Patrick told everyone that Frode suggested Noma should leave the village. Patrick said that he was against it and asked the Praxk to stay, but Noma just recited something about his ‘ancestral weakness’ and ‘proving himself’ and ended up agreeing with Frode. Patrick said that Noma just walked out, too ashamed to say goodbye to anyone. When James asked why Noma was ashamed, he was slightly mad at the answer. Noma had betrayed James’s party and was the reason they were imprisoned. Michael joined in at that point and gave everyone a glimpse of the Lich King and the Lich Prince's power. He explained that they were master manipulators and that they shouldn’t hold a grudge against Noma. James agreed. After hearing Frey’s speech earlier in the day, he was in no mood to hold grudges. James asked Patrick if Noma was ever going to come back and the redhead just shrugged. Patrick said that he pleaded with Noma to come back, but never got a solid response. James decided then that if Noma ever made it back to the village, he would be welcomed as a friend because that was what he was.
Patrick and Alex eventually left the room and allowed James and Michael to catch up for the first time. Michael gave a slightly more detailed account of the horrors he faced in the dungeon, and the two decided that they would eventually need to go back.

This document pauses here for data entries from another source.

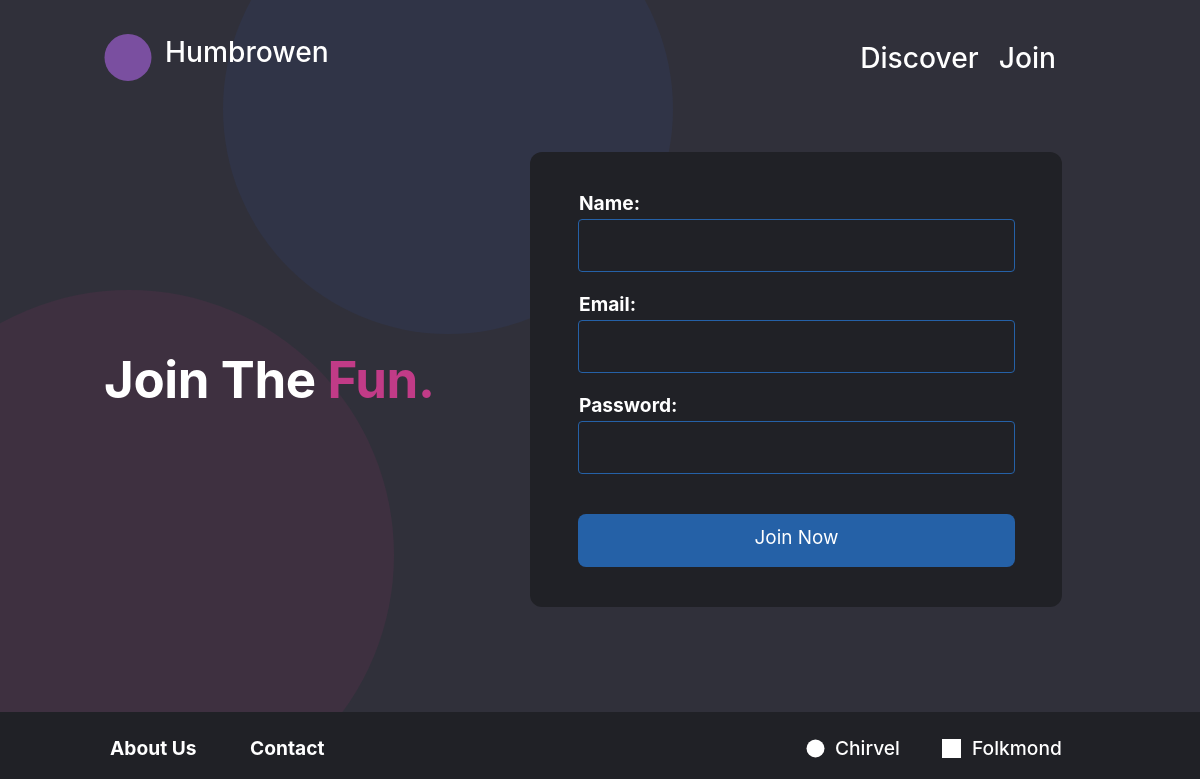
<!DOCTYPE html>
<html lang="en">
<head>
<meta charset="utf-8">
<title>Humbrowen – Join</title>
<style>
:root {
  --page: #30303a;
  --panel: #202126;
  --blue: #2561a7;
  --pink: #c13b87;
  --purple: #7a4fa0;
  --blue-glow: #303447;
  --pink-glow: #3e3040;
  --text: #fff;
}
* { box-sizing: border-box; margin: 0; padding: 0; }
html, body { width: 1200px; height: 779px; overflow: hidden; }
body {
  position: relative;
  background: var(--page);
  color: var(--text);
  font: 400 19.2px/24px Inter, sans-serif;
  white-space: nowrap;
}
a { color: inherit; text-decoration: none; }
.backdrop { position: absolute; inset: 0; }
.site-header, .signup, .site-footer { position: relative; }

.site-header {
  height: 115px;
  padding: 34px 144px 0 104px;
  display: flex;
  justify-content: space-between;
  align-items: flex-start;
  font-size: 28.2px;
  font-weight: 450;
  line-height: 36px;
}
.brand { display: flex; gap: 13px; }
.brand-dot { width: 48px; height: 47px; }
.main-nav { display: flex; gap: 20px; padding-top: 6px; }

.signup {
  height: 597px;
  padding: 37px 138px 0 104px;
  display: flex;
  justify-content: space-between;
  align-items: flex-start;
}
.headline {
  height: 454px;
  padding-top: 2px;
  display: flex;
  align-items: center;
  font-size: 51px;
  line-height: 60px;
  font-weight: 700;
  letter-spacing: -0.4px;
}
.headline em { font-style: normal; color: var(--pink); }
.card {
  width: 532px;
  height: 455px;
  padding: 40px 47px 40px 48px;
  background: var(--panel);
  border-radius: 12px;
  display: flex;
  flex-direction: column;
  gap: 21px;
}
.field { display: flex; flex-direction: column; gap: 4px; }
.label { height: 23px; padding-left: 1px; line-height: 22px; font-weight: 700; }
.box { height: 53px; border: 1px solid var(--blue); border-radius: 4px; }
.join-button {
  height: 53px;
  margin-top: 19px;
  padding-bottom: 5px;
  display: flex;
  justify-content: center;
  align-items: center;
  background: var(--blue);
  border-radius: 8px;
  font-size: 18.9px;
}

.site-footer {
  height: 67px;
  padding: 5px 0 0 110px;
  background: var(--panel);
  display: grid;
  grid-template-columns: 140px 556px 136px auto;
  align-items: center;
  justify-content: start;
}
.page-link { font-weight: 700; }
.social { display: flex; align-items: center; gap: 10px; font-weight: 500; }
.social:last-child { gap: 11px; }
.social svg { width: 19px; height: 19px; fill: var(--text); }
</style>
</head>
<body>
<svg class="backdrop" width="1200" height="779" viewBox="0 0 1200 779" aria-hidden="true">
  <circle cx="448" cy="109" r="225" fill="var(--blue-glow)"/>
  <circle cx="129" cy="555" r="265" fill="var(--pink-glow)"/>
</svg>

<header class="site-header">
  <a class="brand" href="#">
    <svg class="brand-dot" viewBox="0 0 48 48" aria-hidden="true"><circle cx="24" cy="24" r="24" fill="var(--purple)"/></svg>
    <span>Humbrowen</span>
  </a>
  <nav class="main-nav">
    <a href="#">Discover</a>
    <a href="#">Join</a>
  </nav>
</header>

<main class="signup">
  <h1 class="headline"><span>Join The <em>Fun.</em></span></h1>
  <section class="card">
    <div class="field"><span class="label">Name:</span><div class="box"></div></div>
    <div class="field"><span class="label">Email:</span><div class="box"></div></div>
    <div class="field"><span class="label">Password:</span><div class="box"></div></div>
    <a class="join-button" href="#">Join Now</a>
  </section>
</main>

<footer class="site-footer">
  <a class="page-link" href="#">About Us</a>
  <a class="page-link" href="#">Contact</a>
  <a class="social" href="#">
    <svg viewBox="0 0 19 19" aria-hidden="true"><circle cx="9.5" cy="9.5" r="9"/></svg>
    <span>Chirvel</span>
  </a>
  <a class="social" href="#">
    <svg viewBox="0 0 19 19" aria-hidden="true"><rect width="19" height="19"/></svg>
    <span>Folkmond</span>
  </a>
</footer>
</body>
</html>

Michael told James about how there are many more prisoners down there and how he thought they were building something terrible with the souls of the Earth humans.
“Soul weapons,” James said pulling out his short sword. “They are making soul weapons. This is one right here.”
Michael looked horrified as well as confused.
“The spirit that brought me to the battleground was named Salmaana. Apparently, she was a very powerful mage in her time. Anyway, she said she locked away all the evil creatures in the world - everyone that practiced the magic of creating soul weapons. She explained that there was nothing she could do to undo the tragedy that went into making soul weapons, but sometimes you had to wield them to beat back evil.” James looked at his short sword, suddenly disgusted with it.
Michael placed his hand on the short sword and lowered it, “I don’t care about your soul weapon or any of the old ones. I just don’t want any more to be made. We need to save the people inside that dungeon. According to what you say about Salmaana, the Lich King was supposed not to have access to any more souls. Now he does because Earth humans were somehow placed into his domain when they were put into the game. We need to figure out what happened to Earth too, for our own wellbeing and to figure out why people got transferred into the dungeon in the first place.”
James could only nod in agreement.
He was happy to have his brother back finally. It felt like months went by since he first entered the game. It felt like even longer, considering he and his brother had rarely gone a day without seeing each other since their parents died. Then they were separated for weeks inside the game. James sighed. They had a lot they needed to accomplish. Suddenly, the effects of the ale James had drunk that day hit him all at once. His head swam and his vision unfocused, allowing him to notice the angrily blinking notification icon in his interface for the first time. Tomorrow, James would check it out tomorrow.
James fell back into a makeshift bed, “Tomorrow, Brother. There will always be so many questions. Let’s search for answers tomorrow.”
And with that, James fell asleep; drunkenly worried that he would be awoken by Ingos.
END OF BOOK ONE